#### Try it:
Starting with the first line and ending with the one that holds "13px; top: 13px;", retype the entries exactly.

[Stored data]
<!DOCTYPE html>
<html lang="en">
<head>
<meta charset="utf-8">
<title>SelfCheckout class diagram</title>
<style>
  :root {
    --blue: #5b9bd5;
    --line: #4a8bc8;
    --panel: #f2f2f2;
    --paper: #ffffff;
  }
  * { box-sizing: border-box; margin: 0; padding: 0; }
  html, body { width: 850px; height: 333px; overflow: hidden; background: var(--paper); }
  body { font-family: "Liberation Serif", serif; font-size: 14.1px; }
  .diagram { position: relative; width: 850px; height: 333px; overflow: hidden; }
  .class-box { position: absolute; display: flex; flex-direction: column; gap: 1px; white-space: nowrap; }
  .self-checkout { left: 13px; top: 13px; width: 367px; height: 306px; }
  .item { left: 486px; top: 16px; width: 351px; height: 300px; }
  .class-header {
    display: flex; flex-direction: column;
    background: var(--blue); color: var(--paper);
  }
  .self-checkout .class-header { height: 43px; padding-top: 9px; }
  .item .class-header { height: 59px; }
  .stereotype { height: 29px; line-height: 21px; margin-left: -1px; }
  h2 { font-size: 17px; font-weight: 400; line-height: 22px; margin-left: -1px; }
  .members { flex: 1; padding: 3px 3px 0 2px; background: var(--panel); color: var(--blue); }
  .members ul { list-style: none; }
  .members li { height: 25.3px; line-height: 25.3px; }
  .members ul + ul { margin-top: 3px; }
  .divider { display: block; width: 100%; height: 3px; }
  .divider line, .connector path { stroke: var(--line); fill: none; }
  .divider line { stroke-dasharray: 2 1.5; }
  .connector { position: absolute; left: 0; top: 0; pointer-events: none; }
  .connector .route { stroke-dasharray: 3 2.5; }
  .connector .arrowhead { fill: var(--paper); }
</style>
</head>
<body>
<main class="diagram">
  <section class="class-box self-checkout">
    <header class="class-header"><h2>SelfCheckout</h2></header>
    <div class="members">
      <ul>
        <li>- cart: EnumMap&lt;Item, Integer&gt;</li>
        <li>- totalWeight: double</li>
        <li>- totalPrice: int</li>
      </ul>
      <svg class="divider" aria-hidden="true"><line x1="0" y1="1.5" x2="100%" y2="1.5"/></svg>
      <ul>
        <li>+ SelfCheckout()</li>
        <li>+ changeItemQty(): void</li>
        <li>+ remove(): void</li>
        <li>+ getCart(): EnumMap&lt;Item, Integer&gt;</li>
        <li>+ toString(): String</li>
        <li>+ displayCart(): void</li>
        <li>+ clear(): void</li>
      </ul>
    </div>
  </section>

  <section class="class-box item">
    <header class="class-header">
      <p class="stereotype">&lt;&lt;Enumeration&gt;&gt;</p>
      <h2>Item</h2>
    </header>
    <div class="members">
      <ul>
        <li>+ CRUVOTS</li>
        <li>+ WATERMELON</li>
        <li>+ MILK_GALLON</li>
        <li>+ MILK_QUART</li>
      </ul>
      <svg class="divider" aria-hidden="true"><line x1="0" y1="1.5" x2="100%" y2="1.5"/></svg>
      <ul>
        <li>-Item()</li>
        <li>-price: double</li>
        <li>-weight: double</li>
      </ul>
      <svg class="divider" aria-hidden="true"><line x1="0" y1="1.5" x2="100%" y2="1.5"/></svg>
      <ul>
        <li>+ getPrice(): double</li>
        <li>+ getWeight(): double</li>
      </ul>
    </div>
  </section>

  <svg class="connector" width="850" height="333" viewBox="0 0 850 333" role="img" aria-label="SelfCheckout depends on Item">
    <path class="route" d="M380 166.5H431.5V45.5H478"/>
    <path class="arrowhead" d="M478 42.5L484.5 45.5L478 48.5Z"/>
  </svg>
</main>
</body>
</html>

#### Exercise answer:
<!DOCTYPE html>
<html lang="en">
<head>
<meta charset="utf-8">
<title>SelfCheckout class diagram</title>
<style>
  :root {
    --blue: #5b9bd5;
    --line: #4a8bc8;
    --panel: #f2f2f2;
    --paper: #ffffff;
  }
  * { box-sizing: border-box; margin: 0; padding: 0; }
  html, body { width: 850px; height: 333px; overflow: hidden; background: var(--paper); }
  body { font-family: "Liberation Serif", serif; font-size: 14.1px; }
  .diagram { position: relative; width: 850px; height: 333px; overflow: hidden; }
  .class-box { position: absolute; display: flex; flex-direction: column; gap: 1px; white-space: nowrap; }
  .self-checkout { left: 13px; top: 13px; width: 367px; height: 306px; }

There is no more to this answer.